Employing computer vision allows for real-time operational monitoring, flagging any deviations from optimal performance. Springshot is such a case in point. Developed in 2011, Springshot is an operations platform that provides aviation managers and planners with a unified control panel for smooth daily operations. By integrating our OAG data, Springshot equips airports and airlines with tools for accurate and balanced resource distribution. Its systems, fueled by automation, integrations, and AI, help save millions of dollars by preventing delays.

Assaia, a travel-tech startup from Switzerland, is another powerful example. The company’s partnership with airports, like the one in Halifax, Canada, employs a synergy of Artificial Intelligence and computer vision. Its solution can, for example, assist in efficient de-icing processes, a frequent cause of delays. By integrating data from the gates, the de-icing pad, and other essential inputs, the technology facilitates better coordination, minimizing blockages. Assaia's tech suite, with its real-time alerts and event detection capabilities, claims over 12% turnaround time improvements.

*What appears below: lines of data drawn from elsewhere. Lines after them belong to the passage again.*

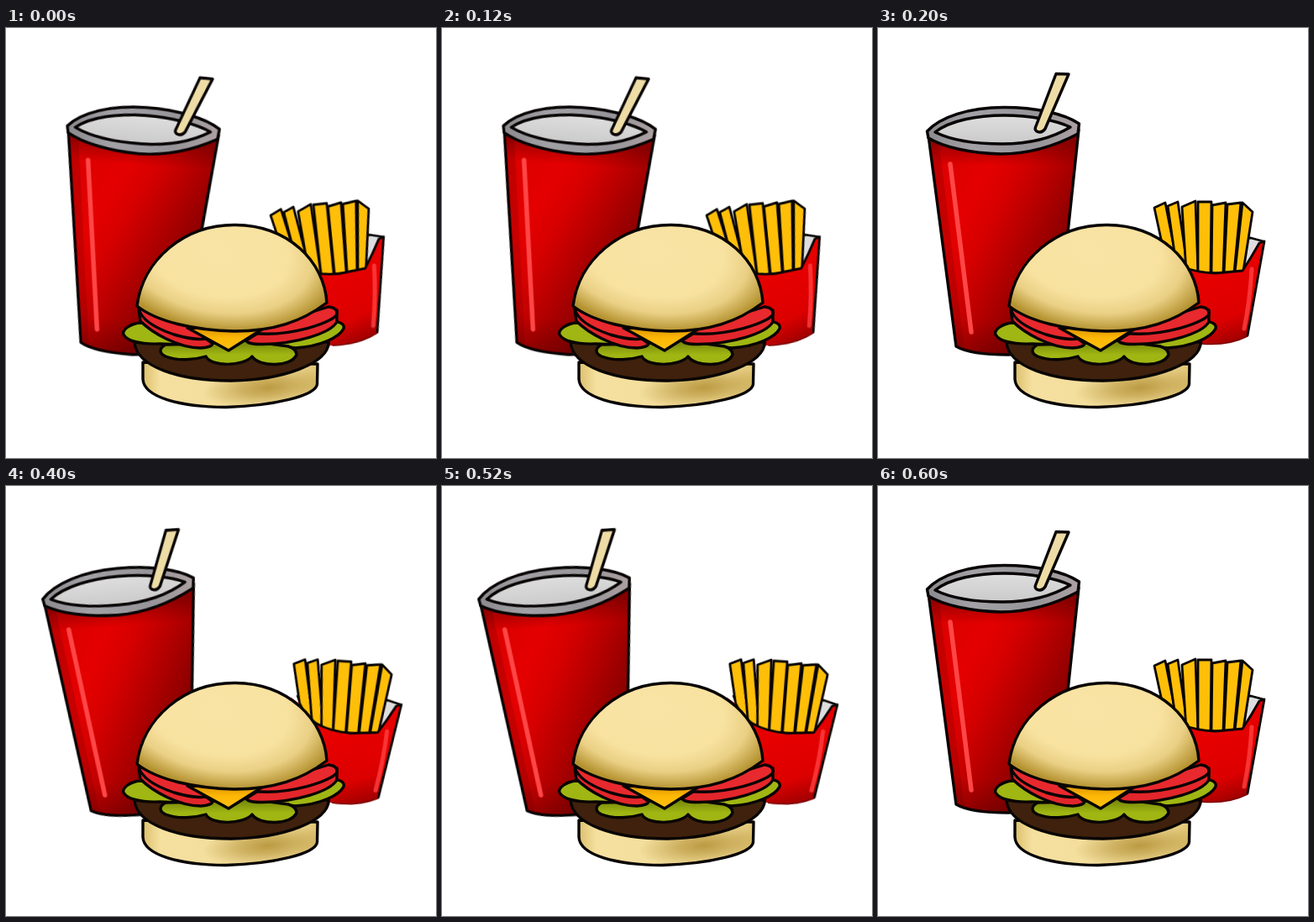
These frames come from a looping animation (512 by 512 pixels, 0.8 s). An HTML page:

```html
<!DOCTYPE html>
<html lang="en">
<head>
<meta charset="utf-8">
<title>Fast food</title>
<style>
  html, body { margin: 0; width: 100%; height: 100%; overflow: hidden; background: #fff; }
  svg { display: block; width: 100vw; height: 100vh; }
  .ink { stroke: #080404; stroke-width: 3.4; stroke-linejoin: round; stroke-linecap: round; }
  .thin { stroke-width: 2.8; }
  #cup, #fries { transform-box: view-box; transform-origin: 0 0; }
</style>
</head>
<body>
<svg viewBox="0 0 512 512">
  <defs>
    <linearGradient id="red" gradientUnits="userSpaceOnUse" x1="70" y1="210" x2="225" y2="290">
      <stop offset="0" stop-color="#de0000"/>
      <stop offset=".2" stop-color="#e40000"/>
      <stop offset=".38" stop-color="#d60000"/>
      <stop offset=".6" stop-color="#b60000"/>
      <stop offset=".8" stop-color="#960000"/>
      <stop offset="1" stop-color="#7a0000"/>
    </linearGradient>
    <linearGradient id="low" x1="0" y1="0" x2="0" y2="1">
      <stop offset=".06" stop-color="#400" stop-opacity=".4"/>
      <stop offset=".16" stop-color="#400" stop-opacity="0"/>
      <stop offset=".85" stop-color="#400" stop-opacity="0"/>
      <stop offset="1" stop-color="#400" stop-opacity=".3"/>
    </linearGradient>
    <linearGradient id="rim">
      <stop offset="0" stop-color="#8b8a8e"/>
      <stop offset=".3" stop-color="#a2a1a5"/>
      <stop offset=".7" stop-color="#969599"/>
      <stop offset="1" stop-color="#aca0a2"/>
    </linearGradient>
    <linearGradient id="lid" x1="0" y1="0" x2="0" y2="1">
      <stop offset="0" stop-color="#dedede"/>
      <stop offset="1" stop-color="#cacaca"/>
    </linearGradient>
    <linearGradient id="box" gradientUnits="userSpaceOnUse" x1="395" y1="300" x2="424" y2="378">
      <stop offset="0" stop-color="#e60000"/>
      <stop offset=".6" stop-color="#dc0000"/>
      <stop offset="1" stop-color="#980000"/>
    </linearGradient>
    <radialGradient id="dome" gradientUnits="userSpaceOnUse" cx="0" cy="0" r="1"
        gradientTransform="translate(252 266) rotate(10) scale(146 93)">
      <stop offset="0" stop-color="#f9e4a6"/>
      <stop offset=".58" stop-color="#f8e2a0"/>
      <stop offset=".78" stop-color="#ead085"/>
      <stop offset="1" stop-color="#b4922f"/>
    </radialGradient>
    <linearGradient id="heel">
      <stop offset="0" stop-color="#dcc06c"/>
      <stop offset=".1" stop-color="#f5e0a0"/>
      <stop offset=".85" stop-color="#f2dc98"/>
      <stop offset="1" stop-color="#dfc474"/>
    </linearGradient>
    <radialGradient id="heelShade" gradientUnits="userSpaceOnUse" cx="0" cy="0" r="1"
        gradientTransform="translate(312 428) rotate(-5) scale(78 24)">
      <stop offset="0" stop-color="#a98526" stop-opacity=".75"/>
      <stop offset=".4" stop-color="#a98526" stop-opacity=".5"/>
      <stop offset="1" stop-color="#a98526" stop-opacity="0"/>
    </radialGradient>
    <linearGradient id="cheese" x1="0" y1="0" x2="0" y2="1">
      <stop offset="0" stop-color="#d99200"/>
      <stop offset=".45" stop-color="#fdb806"/>
      <stop offset="1" stop-color="#ffc010"/>
    </linearGradient>
    <linearGradient id="leaf" x1="0" y1="0" x2="0" y2="1">
      <stop offset="0" stop-color="#6f8008"/>
      <stop offset=".6" stop-color="#a0b612"/>
    </linearGradient>
  </defs>

  <g id="cup">
    <path class="ink" fill="url(#red)" d="M60 128 L93 379 Q110 389 155 389 Q195 387 212 376 L239 121 Z"/>
    <path fill="#500" opacity=".2" d="M62 132 L73 140 L103 384 L94 379 Z"/>
    <path fill="url(#low)" d="M62 128 L95 378 Q110 388 155 388 Q195 386 211 376 L238 121 Z"/>
    <path d="M86 162 L111 362" fill="none" stroke="#ff4646" stroke-width="5.5" stroke-linecap="round"/>
    <path class="ink" fill="url(#rim)" d="M58.500 123 C74 106 108 94.500 150 94.500 C188 94.500 222 102 239.500 114 L238 126 C206 143 174 150 146 150 C110 149 78 142 60 131 Z"/>
    <path class="ink" fill="url(#lid)" d="M68 124 C86 110 118 104 150 104 C182 104 212 110 229 118 C206 132 178 138 148 138 C114 138 86 133 68 124 Z"/>
    <path class="ink" fill="#eedcA6" d="M212 54.500 L227 55 L199 120 Q195 126 189 123 Q186 121 188 117 Z"/>
  </g>

  <g id="fries">
    <path class="ink thin" fill="#dedede" d="M336 252 L444 250 L459 254 L436 289 L352 286 Z"/>
    <g id="sticks" class="ink thin" fill="#ffbf08"></g>
    <path class="ink thin" fill="url(#box)" stroke="none" style="stroke: none"
      d="M328 254 L340 262 Q352 290 402 292 L434 289 Q444 274 454 256 L460 254 L440 367 Q416 379 385 376 L348 372 Z"/>
    <path class="ink thin" fill="none" d="M340 262 Q352 290 402 292 L434 289 Q444 274 454 256 L460 254 L440 366"/>
    <path d="M440 367 Q416 379 385 376" fill="none" stroke="#7c0000" stroke-width="1.5"/>
    <path d="M445 287 Q443 324 436 358" fill="none" stroke="#ff4040" stroke-width="5" stroke-linecap="round" opacity=".8"/>
  </g>

  <g class="ink">
    <path fill="url(#heel)" d="M163 398 L163 418 C164 440 208 451 262 451.500 C318 450 369 438 370.500 424 L371 400 Z"/>
    <path fill="url(#heelShade)" stroke="none" d="M165 398 L165 418 C166 439 208 449 262 450 C318 448 367 436 369 424 L369 400 Z"/>
    <path fill="#3f210d" d="M153 374 C155 403 205 420 268 420 C330 419 383 400 384.500 374 Z"/>
    <path fill="#a0b612" d="M160 351 C147 352 138 360 140 365 C144 372 158 377 183 376 L230 378 L200 354 Z"/>
    <path fill="#a0b612" d="M385 350 C395 348 404 352 402 358 C397 368 375 379 345 381 L295 376 Z"/>
    <path fill="url(#leaf)" d="M190 377 C181 382 183 388 190 391 C205 397 225 395 238 391 C244 404 283 403 293 391 C301 404 340 404 346 389 Q346 382 336 379 L285 372 L238 376 Z"/>
    <path fill="#e3262b" d="M158 335 L160 349 C174 363 205 381 232 381 Q245 380 246 376 L222 358 Z"/>
    <path fill="#e8292e" d="M158 334 Q162 352 200 365 Q224 372 238 370 L222 356 Z"/>
    <path fill="#e3262b" d="M286 372 Q288 377 306 376.500 C344 376 386 364 394 350 L394 336 L310 357 Z"/>
    <path fill="#e8292e" d="M292 363 C338 369 390 350 394 341 Q395 333 384 332 L300 358 Z"/>
    <path fill="url(#cheese)" d="M216 357 L265 384 L306 358 Z"/>
    <path fill="url(#dome)" d="M156 331 C163 276 212 234 273 234.500 C336 235 379 278 382 327 C352 350 318 361 272 361 C225 360 180 350 156 331 Z"/>
  </g>
</svg>
<script>
  // Each stick: top left, top right, bottom right, bottom left.
  const sticks = [
    [329, 214, 342, 208, 357, 284, 344, 284],
    [345, 212, 357, 207, 369, 288, 356, 288],
    [362, 213, 378, 206, 381, 291, 367, 290],
    [381, 207, 397, 207, 396, 292, 381, 292],
    [398, 211, 414, 208, 411, 292, 397, 292],
    [416, 210, 432, 208, 424, 291, 412, 292],
    [434, 208, 446, 219, 435, 289, 425, 291]
  ];
  const NS = "http://www.w3.org/2000/svg";
  for (const points of sticks) {
    const stick = document.createElementNS(NS, "polygon");
    stick.setAttribute("points", points.join(" "));
    document.getElementById("sticks").append(stick);
  }

  // A turn by deg around (x, y).
  const turn = (deg, x, y) =>
    `translate(${x}px, ${y}px) rotate(${deg}deg) translate(${-x}px, ${-y}px)`;

  function rock(id, right, left) {
    const rest = turn(0, 0, 0);
    const poses = [right, rest, left, rest, right];
    document.getElementById(id).animate(
      poses.map((transform, i) => ({ transform, offset: i / 4, easing: "steps(1, end)" })),
      { duration: 800, iterations: Infinity }
    ).startTime = 0;
  }

  rock("cup", turn(4.1, 156, 323), turn(-5.2, 181, 291));
  rock("fries", turn(-6.3, 405, 345), turn(3.8, 370, 420));
</script>
</body>
</html>
```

Other tech giants, including IBM, have also channeled their expertise into the turnaround domain, creating unified platforms to enhance collaboration and streamline operations. An array of tech solutions, from emerging startups like Aerogility and EXSYN to long-time tech pioneers like Honeywell and IBS Software, are also making waves in this space. Not to mention airline-owned solutions such as those from Lufthansa Systems.

What all these examples have in common is that they lie at the intersection of data, people, and technology, making sense of the data and connecting the right people.

3. The AI-Driven Future

The journey of innovation in airline operations is steadily integrating AI technologies, not only for monitoring and detecting but also for proactive adjustments that enhance operational efficiency.

A prime example of this unfolding AI future is the “Deep Turnaround” system at Amsterdam Schiphol Airport (AMS). This AI-driven solution, equipped with cameras, tracks over 70 steps in the aircraft turnaround process to predict its duration and estimate when a plane is ready to push back from the gate. Although still in its early stages, “Deep Turnaround” has already shown positive results and is not limited to Schiphol. Recently, it was revealed that this system is also being tested at other airports, including Eindhoven Airport

With this in mind, imagine the expansive potential of such technology. For instance, an AI system could use real-time weather updates to foresee delays and automatically redirect fuel or cargo handling to another aircraft due for an imminent departure. This proactive adaptation ensures no time is wasted, resources are optimally utilized, and the integrity of the flight schedule is maintained. These advancements signal a future where AI not only tracks and reports but dynamically orchestrates operational decisions, leading to more efficient, timely, and sustainable airline operations.

This future vision underscores a seamless, automated ecosystem where every piece of data is not just collected but also actioned upon in real-time, ensuring optimal turnaround efficiency.

In wrapping up, it's clear that the most effective solutions for airlines emerge from the synergy of innovation, data, and technology. These elements serve as invaluable aids to dispatchers and movement controllers, offering enhanced visibility and informed decision-making. However, it's important to recognize that while these advancements significantly assist operational processes, they are not replacements for human insight. Commercial considerations and other critical factors still require human oversight and intervention. As the airline industry continues to evolve, the adept management of turnaround times, augmented by these technological aids, will play a crucial role in determining its future course and success.